 Originally posted Feb. 7th, 2012 on TheApiarist.com.


Oh cheese. How I love thee. Cheese is in my top two favorite food groups along with Sunny Bears from Whole Foods Market. I may not have a firm grasp on the term “Food Group,” but I think you get the basic idea.

While I was living in Seattle a few years back I had the amazing opportunity to work in Pike Place Market at Beecher’s Handmade Cheese. It was such a great gig; I worked in the cafe and at the cheese counter, and except for the fact I needed to buy larger pants at the end of the year, I call it a total success. Beecher’s cheese is made on-site by strong, burly cheese guys, but I had the chance to hairnet-up and have a go at making some myself once. Holy baloney (provoloney?) was it hard! We are talking about thousands of gallons of milk moving through this place a day, and there is some serious lifting, stirring, and flipping going on. I was sore for days afterwards and found a curd in my shoe. It was a total blast, but I was much better at selling (and eating) it than making it.

After that fateful day in the cheese room, I decided I would like to continue making cheese recreationally, but on a much smaller scale. Cue today’s post of homemade ricotta. So simple, so tasty, so versatile, so much fun to brag about. Why yes, I did make this lovely ricotta myself; it was really no trouble at all! The best part is that it truly is no trouble at all, but you can pretend it was if you want.



The ricotta recipe I use is by the lovely Ina Garten of Food Network Fame.

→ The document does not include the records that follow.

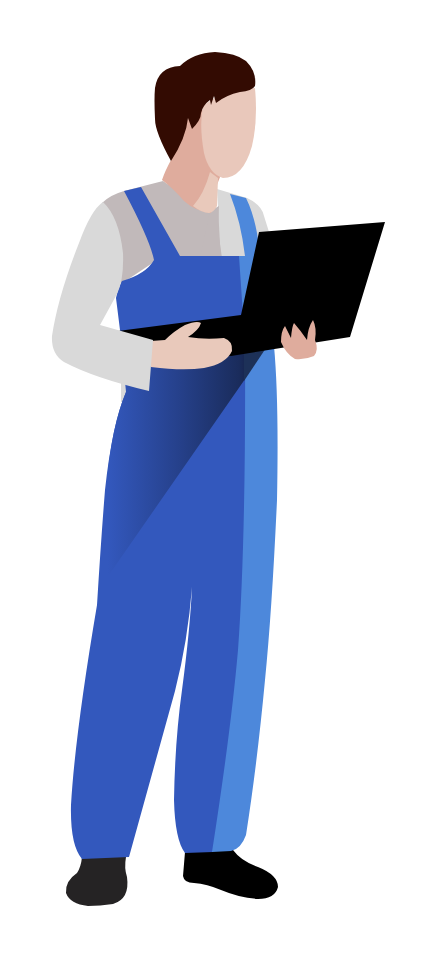
<!DOCTYPE html>
<html lang="en">
<head>
<meta charset="utf-8">
<title>Worker with laptop</title>
<style>
:root {
  --paper: #ffffff;
  --hair: #330b02;
  --face: #e9c8bb;
  --skin: #e9c9bb;
  --skin-shade: #dfac9d;
  --shirt: #d9d9d9;
  --shirt-shade: #c1b9ba;
  --denim: #3358bd;
  --denim-light: #4d88db;
  --laptop: #000000;
  --shoe-back: #252324;
  --shoe-front: #000000;
}
html, body { margin: 0; background: var(--paper); overflow: hidden; }
svg { display: block; width: 437px; height: 958px; }
.hair { fill: var(--hair); }
.face { fill: var(--face); }
.skin { fill: var(--skin); }
.skin-shade { fill: var(--skin-shade); }
.shirt { fill: var(--shirt); }
.shirt-shade { fill: var(--shirt-shade); }
.denim { fill: var(--denim); }
.denim-light { fill: var(--denim-light); }
.laptop { fill: var(--laptop); }
.shoe-back { fill: var(--shoe-back); }
.shoe-front { fill: var(--shoe-front); }
</style>
</head>
<body>
<svg viewBox="0 0 437 958" role="img" aria-label="Faceless worker in blue overalls holding an open laptop">
  <defs>
    <linearGradient id="laptop-shadow" gradientUnits="userSpaceOnUse" x1="262" y1="0" x2="108" y2="0">
      <stop offset="0" stop-color="#10182f"/>
      <stop offset="0.15" stop-color="#1a2c5c"/>
      <stop offset="0.55" stop-color="#26418c"/>
      <stop offset="1" stop-color="#3358bd"/>
    </linearGradient>
    <clipPath id="dark-side">
      <path d="M100 340H245V600H100Z"/>
    </clipPath>
  </defs>

  <g id="shoes">
    <path class="shoe-back" d="M82 857H126Q124 868 127 877Q130 899 113 904Q100 906 88 906Q70 904 66 893Q65 881 77 873Q81 867 82 857Z"/>
    <path class="shoe-front" d="M185 852L233 850Q241 861 258 867Q278 875 278 887Q275 899 258 899Q240 898 221 890Q207 884 194 883Q184 883 183 876Z"/>
  </g>

  <g id="shirt">
    <path class="shirt" d="M121 380H134V402H121Z"/>
    <path class="shirt-shade" d="M102 203Q110 195 124 191L163 181L210 213L222 209V258H160L121 284Q108 240 102 203Z"/>
    <path class="shirt" d="M217 189L247 198Q262 205 264 216L269 232L252 262H221Z"/>
    <path class="shirt-shade" d="M210 211L219 206L218 230L222 258H200Z"/>
  </g>

  <g id="head">
    <path class="skin-shade" d="M188 118L206 108L222 172L215 190L211 213Q195 211 184 201Q173 188 162 180Q165 171 171 160Z"/>
    <path class="skin" d="M210 172L218 178L217 206Q214 212 209 213Q202 213 193 206Q204 194 210 172Z"/>
    <path class="face" d="M203 106Q220 91 255 88Q258 120 252 146Q243 178 223 178Q209 174 204 153Q199 125 203 106Z"/>
    <path class="hair" d="M171 161Q155 132 155 119Q154 98 155 88Q158 67 180 66Q193 53 215 52Q236 53 246 61Q257 72 255 86Q252 91 240 92Q226 95 216 103L214 96L211 105L210 100Q203 105 201 113Q201 120 192 129L188 118Q186 138 171 161Z"/>
  </g>

  <g id="overalls">
    <path class="denim" d="M124 191L141 187L180 256H241L246 345V560Q240 700 213 852L185 853Q175 840 174 800Q175 740 182 690Q190 630 192 587Q188 640 175 691L129 857L82 859Q70 845 71 805Q75 735 97 605Q101 540 105 490Q112 425 126 392L120 330L116 298Q118 288 122 281Q146 274 154 260Q150 240 124 191Z"/>
    <path class="denim-light" d="M230 194L246 198Q253 212 257 233L274 346Q279 400 277 500Q272 610 265 680Q257 765 246 835Q241 849 231 851L212 852Q231 730 238 650Q246 540 245 345L239 256H245Q241 222 230 194Z"/>
    <path fill="url(#laptop-shadow)" clip-path="url(#dark-side)" d="M126 392L128 350H265L243 382L104 582Q105 530 107 480Q112 425 126 392Z"/>
    <path d="M244 348H266L244 381Z" fill="#1d3158"/>
  </g>

  <g id="laptop">
    <path class="laptop" d="M118 331L241 315L259 232L385 222L350 337L231 356L150 342Z"/>
  </g>

  <g id="near-arm">
    <path class="skin" d="M151 341L165 340Q174 331 185 325Q197 320 201 323Q199 330 188 337Q205 340 224 338Q233 341 232 351Q226 364 204 368Q183 371 151 367Z"/>
    <path class="shirt" d="M103 202Q119 217 123 253Q124 280 117 294L100 325L153 340L149 391Q94 378 64 362Q51 354 52 336Q58 296 79 243Q91 210 103 202Z"/>
  </g>

  <g id="far-hand">
    <path class="skin-shade" d="M281 342Q281 331 285 326L291 338Q292 326 294 323Q301 331 307 340Q308 327 313 320Q317 328 315 340Q319 350 314 356Q305 360 295 359Q286 354 281 342Z"/>
  </g>
</svg>
</body>
</html>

I just think she’s tops; she has the most fabulous friends, throws the best parties, and her husband Jeffrey is just the cutest. Hands-on time for this recipe is no more than 10 minutes, and the whole thing only takes about half an hour, most of which you can spend drinking a glass of wine congratulating yourself on how fancy you are.

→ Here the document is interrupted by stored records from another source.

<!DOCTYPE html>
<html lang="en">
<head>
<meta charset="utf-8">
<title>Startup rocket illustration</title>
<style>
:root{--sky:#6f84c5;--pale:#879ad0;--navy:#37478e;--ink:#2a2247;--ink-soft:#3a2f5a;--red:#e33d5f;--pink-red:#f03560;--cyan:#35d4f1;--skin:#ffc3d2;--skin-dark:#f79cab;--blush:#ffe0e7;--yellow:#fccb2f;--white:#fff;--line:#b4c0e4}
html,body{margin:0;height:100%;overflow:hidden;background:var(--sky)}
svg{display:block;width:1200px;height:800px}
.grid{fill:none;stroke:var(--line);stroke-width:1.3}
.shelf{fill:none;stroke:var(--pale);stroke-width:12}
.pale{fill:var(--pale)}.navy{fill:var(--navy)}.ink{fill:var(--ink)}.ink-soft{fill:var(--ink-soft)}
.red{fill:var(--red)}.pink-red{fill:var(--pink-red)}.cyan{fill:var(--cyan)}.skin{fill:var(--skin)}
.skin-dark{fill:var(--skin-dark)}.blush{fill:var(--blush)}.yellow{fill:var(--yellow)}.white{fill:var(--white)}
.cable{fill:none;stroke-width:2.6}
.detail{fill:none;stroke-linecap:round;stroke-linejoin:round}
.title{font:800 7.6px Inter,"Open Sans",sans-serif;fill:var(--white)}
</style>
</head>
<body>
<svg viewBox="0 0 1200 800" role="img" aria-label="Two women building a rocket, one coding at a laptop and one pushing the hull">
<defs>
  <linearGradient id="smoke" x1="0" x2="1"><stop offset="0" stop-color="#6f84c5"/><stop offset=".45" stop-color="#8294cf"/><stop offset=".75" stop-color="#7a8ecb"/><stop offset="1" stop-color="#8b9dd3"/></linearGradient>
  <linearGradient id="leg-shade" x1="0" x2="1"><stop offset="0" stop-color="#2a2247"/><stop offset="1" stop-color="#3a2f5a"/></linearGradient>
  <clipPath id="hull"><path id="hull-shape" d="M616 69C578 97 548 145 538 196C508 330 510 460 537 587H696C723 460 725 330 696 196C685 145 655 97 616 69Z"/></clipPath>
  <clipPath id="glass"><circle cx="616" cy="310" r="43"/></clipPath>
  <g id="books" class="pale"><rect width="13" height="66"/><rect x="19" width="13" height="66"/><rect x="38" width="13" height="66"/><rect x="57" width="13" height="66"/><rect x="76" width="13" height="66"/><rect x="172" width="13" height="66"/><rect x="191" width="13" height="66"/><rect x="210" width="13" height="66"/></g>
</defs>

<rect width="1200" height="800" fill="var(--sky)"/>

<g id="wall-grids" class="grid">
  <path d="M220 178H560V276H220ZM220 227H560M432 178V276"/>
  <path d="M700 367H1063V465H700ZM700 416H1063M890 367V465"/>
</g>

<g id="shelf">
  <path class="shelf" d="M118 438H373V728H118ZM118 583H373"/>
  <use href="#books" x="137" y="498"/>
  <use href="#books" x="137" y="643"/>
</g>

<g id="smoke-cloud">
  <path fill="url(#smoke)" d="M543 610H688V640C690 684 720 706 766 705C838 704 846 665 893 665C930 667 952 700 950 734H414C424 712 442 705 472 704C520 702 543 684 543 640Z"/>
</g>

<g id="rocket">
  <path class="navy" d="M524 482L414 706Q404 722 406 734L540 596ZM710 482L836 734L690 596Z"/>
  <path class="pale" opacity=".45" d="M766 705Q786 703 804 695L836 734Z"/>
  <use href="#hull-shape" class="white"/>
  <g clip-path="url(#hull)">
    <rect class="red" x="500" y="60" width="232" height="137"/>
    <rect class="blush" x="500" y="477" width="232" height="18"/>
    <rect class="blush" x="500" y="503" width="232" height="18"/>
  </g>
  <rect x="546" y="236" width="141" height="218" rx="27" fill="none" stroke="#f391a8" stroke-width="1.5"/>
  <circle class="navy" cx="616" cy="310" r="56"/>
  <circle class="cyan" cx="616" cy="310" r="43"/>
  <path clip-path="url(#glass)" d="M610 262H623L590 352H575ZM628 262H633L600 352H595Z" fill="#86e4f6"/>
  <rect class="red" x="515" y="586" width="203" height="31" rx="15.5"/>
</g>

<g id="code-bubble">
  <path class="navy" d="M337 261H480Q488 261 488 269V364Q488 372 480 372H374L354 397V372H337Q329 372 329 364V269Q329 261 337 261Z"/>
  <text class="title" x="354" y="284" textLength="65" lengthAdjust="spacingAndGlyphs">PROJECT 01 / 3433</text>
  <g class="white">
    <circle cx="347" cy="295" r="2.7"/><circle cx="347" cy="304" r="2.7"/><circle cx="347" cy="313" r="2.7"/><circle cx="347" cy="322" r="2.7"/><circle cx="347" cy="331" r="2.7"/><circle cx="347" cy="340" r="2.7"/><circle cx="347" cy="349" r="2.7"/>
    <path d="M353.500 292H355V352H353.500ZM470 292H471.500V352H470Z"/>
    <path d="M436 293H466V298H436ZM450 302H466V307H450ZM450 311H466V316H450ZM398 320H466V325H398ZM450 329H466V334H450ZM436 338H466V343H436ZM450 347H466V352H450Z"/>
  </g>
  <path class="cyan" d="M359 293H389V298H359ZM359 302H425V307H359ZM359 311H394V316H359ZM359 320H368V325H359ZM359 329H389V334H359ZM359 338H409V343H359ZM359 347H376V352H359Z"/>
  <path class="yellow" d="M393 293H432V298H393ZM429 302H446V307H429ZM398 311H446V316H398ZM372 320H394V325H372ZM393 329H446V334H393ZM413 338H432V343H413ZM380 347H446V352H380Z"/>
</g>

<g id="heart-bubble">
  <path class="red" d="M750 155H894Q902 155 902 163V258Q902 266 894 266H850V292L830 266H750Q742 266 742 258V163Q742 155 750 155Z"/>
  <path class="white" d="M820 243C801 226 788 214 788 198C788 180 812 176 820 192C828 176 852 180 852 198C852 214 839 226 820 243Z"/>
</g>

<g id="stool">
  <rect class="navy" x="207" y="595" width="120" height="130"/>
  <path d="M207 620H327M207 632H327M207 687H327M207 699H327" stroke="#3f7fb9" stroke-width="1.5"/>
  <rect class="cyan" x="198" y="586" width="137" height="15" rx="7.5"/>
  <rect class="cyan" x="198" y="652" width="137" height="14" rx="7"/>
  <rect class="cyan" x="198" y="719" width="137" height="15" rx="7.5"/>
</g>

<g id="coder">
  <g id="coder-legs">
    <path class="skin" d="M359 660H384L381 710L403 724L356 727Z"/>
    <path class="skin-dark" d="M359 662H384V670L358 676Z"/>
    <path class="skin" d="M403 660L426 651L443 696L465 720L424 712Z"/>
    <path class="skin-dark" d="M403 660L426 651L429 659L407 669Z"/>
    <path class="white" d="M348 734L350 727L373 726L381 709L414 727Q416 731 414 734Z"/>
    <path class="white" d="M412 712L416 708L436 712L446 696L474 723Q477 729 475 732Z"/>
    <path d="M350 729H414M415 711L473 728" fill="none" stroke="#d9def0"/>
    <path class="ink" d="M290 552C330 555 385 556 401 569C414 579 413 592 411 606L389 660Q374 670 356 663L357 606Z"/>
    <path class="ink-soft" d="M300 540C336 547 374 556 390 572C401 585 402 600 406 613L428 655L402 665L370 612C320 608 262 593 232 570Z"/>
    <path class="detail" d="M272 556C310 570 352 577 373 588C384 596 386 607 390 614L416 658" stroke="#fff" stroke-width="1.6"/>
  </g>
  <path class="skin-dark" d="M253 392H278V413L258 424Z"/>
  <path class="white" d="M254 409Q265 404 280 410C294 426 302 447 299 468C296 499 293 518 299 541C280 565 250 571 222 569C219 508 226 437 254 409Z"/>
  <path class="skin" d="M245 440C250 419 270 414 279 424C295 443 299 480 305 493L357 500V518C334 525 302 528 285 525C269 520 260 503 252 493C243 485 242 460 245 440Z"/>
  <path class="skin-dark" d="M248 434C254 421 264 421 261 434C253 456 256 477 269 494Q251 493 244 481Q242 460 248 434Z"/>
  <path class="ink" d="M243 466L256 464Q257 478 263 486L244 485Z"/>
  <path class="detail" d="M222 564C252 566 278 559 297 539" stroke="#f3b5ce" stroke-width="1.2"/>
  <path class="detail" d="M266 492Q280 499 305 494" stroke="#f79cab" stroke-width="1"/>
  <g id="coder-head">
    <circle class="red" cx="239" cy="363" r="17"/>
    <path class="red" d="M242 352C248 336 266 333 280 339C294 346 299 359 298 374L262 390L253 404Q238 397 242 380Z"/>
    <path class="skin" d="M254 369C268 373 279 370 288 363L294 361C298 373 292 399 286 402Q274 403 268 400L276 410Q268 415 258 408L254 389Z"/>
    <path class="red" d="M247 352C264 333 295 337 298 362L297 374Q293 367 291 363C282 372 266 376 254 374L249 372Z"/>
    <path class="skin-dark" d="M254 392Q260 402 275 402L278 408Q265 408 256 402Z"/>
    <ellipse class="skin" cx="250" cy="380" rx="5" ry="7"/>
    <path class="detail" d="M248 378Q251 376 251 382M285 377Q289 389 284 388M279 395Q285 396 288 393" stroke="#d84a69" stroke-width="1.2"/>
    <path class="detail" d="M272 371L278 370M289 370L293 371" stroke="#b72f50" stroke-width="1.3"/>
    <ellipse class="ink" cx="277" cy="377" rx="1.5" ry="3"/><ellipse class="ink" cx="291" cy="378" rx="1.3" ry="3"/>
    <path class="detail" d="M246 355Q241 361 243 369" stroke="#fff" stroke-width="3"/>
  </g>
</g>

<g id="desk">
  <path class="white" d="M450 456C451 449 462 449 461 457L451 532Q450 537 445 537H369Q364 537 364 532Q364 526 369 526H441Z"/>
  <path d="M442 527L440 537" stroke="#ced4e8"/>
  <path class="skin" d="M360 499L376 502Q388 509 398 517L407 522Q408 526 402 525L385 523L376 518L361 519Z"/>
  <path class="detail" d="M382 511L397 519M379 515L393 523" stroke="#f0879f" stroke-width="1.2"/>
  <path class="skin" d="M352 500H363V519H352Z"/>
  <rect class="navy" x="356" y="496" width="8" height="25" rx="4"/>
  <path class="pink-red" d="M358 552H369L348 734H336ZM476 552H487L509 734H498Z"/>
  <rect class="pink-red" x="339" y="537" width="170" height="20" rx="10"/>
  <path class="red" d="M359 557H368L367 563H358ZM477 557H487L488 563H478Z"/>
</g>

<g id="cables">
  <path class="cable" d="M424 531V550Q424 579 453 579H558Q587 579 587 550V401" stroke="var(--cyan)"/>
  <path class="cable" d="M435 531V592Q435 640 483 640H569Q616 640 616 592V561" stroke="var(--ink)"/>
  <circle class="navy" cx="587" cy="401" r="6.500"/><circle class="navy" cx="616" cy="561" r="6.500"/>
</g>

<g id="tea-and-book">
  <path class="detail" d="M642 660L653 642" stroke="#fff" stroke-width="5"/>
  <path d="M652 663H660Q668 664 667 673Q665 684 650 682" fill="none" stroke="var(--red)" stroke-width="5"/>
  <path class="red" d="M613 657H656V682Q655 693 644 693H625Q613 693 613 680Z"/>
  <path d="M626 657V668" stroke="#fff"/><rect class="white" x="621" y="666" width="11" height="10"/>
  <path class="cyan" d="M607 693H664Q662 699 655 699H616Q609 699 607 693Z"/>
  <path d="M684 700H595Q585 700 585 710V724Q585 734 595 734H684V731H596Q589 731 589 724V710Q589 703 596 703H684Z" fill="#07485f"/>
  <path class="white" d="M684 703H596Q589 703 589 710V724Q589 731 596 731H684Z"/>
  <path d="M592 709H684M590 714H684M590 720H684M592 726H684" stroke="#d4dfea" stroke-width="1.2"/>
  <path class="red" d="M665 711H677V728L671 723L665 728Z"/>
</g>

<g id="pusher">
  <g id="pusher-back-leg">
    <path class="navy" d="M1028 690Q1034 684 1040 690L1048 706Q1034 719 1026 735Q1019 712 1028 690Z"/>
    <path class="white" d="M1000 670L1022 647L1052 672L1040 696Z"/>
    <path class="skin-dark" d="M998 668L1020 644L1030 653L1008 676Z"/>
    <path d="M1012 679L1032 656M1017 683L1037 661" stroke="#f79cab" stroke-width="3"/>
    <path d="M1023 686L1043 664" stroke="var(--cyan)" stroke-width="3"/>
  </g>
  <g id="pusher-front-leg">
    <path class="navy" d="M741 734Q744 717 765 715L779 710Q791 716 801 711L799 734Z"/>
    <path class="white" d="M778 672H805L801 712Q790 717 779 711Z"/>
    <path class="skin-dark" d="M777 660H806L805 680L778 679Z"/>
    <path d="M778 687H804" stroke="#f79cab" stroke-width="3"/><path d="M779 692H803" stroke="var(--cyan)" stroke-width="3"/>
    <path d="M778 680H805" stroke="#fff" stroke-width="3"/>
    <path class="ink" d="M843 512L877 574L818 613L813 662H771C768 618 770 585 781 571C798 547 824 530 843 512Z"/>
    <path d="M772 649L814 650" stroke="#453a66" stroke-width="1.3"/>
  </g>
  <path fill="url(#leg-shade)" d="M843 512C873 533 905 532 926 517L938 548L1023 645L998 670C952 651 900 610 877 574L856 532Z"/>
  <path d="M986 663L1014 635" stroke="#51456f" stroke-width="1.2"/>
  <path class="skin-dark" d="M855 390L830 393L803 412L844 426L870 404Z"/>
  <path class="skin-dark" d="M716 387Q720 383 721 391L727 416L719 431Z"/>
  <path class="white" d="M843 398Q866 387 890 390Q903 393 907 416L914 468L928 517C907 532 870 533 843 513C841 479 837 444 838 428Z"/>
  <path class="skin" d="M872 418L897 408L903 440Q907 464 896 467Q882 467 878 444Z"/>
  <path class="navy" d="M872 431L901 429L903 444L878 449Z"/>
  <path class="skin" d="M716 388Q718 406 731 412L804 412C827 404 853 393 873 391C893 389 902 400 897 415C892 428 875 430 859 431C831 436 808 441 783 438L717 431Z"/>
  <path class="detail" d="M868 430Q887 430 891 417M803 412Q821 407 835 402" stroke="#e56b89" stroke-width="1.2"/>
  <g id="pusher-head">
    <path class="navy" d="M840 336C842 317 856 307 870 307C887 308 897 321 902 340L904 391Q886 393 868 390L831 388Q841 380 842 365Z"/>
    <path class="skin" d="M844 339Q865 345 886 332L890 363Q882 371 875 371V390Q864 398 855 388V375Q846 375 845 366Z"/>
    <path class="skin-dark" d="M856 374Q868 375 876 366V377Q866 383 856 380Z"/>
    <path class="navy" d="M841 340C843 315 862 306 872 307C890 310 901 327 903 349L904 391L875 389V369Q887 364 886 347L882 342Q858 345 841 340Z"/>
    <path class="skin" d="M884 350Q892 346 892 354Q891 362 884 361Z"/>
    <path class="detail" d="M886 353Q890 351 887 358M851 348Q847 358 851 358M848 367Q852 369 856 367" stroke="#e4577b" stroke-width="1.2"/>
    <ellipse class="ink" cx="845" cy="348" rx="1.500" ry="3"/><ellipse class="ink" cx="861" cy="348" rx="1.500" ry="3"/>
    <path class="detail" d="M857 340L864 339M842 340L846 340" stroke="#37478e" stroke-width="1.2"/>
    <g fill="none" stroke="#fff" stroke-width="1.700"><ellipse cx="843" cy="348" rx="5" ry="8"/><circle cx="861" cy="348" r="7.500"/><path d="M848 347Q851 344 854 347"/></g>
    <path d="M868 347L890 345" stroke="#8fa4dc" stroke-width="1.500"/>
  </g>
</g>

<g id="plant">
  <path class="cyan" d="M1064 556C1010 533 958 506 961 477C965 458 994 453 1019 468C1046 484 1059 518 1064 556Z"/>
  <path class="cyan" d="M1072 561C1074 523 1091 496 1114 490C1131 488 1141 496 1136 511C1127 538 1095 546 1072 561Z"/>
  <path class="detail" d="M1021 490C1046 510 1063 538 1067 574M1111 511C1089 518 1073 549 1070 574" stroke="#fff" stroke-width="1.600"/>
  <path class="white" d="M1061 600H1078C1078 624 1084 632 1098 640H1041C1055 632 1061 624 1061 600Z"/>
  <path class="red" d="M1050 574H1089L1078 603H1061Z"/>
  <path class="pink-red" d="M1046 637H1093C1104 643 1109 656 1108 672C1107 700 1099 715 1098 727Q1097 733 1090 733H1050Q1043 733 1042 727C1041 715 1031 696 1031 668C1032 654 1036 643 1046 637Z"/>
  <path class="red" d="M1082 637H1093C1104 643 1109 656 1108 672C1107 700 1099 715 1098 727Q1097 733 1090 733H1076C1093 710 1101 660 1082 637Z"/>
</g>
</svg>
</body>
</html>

When all is said and done you are left with some of the creamiest ricotta you can imagine. None of that sad grainy stuff from the supermarket; we’re talking Grade A silky ricotta of which dreams are made of. You are also left with endless options for how to use it. For your consideration: a perfect pasta companion, a spread for bruschetta, best dumplings ever,  dolloped on pizza, or sweetened with honey and served with fruit for dessert. My go-to use for it so far has been Ricotta plus Spoon equals a Happy Holly, but I think I better branch out before I need to buy larger pants. Again.



Homemade Ricotta
Recipe by Ina Garten
This ricotta is a perfect blank canvas for fresh herbs or lemon zest. Some mini dark chocolate chips would be fun if you’re going a dessert route. Also, I would recommend using the best milk you can find; the results will be far tastier.

4 cups whole milk
2 cups heavy cream
1 teaspoon kosher salt
3 tablespoons white wine vinegar

Place a fine mesh sieve in a large bowl or in the sink. Dampen two layers of cheese cloth and line the sieve.
Place milk, cream and salt in a heavy bottomed saucepan and bring to a boil over medium heat, stirring frequently. Once it comes to a rolling boil, remove from heat and immediately stir in the vinegar. Let it sit for one minute, so the curds can separate from the whey. Pour mixture into sieve, and let drain for 20-25 minutes. If your sieve is in a bowl, empty it once or twice to aid the draining.

I prefer a thicker ricotta, so I let it drain for the full 25 minutes, but feel free to call it at 15 or 20 if you like your’s more loosey goosey. (No geese were harmed in the making of this ricotta.) Keep ricotta in the fridge for up to 4-5 days. Makes about 2 cups.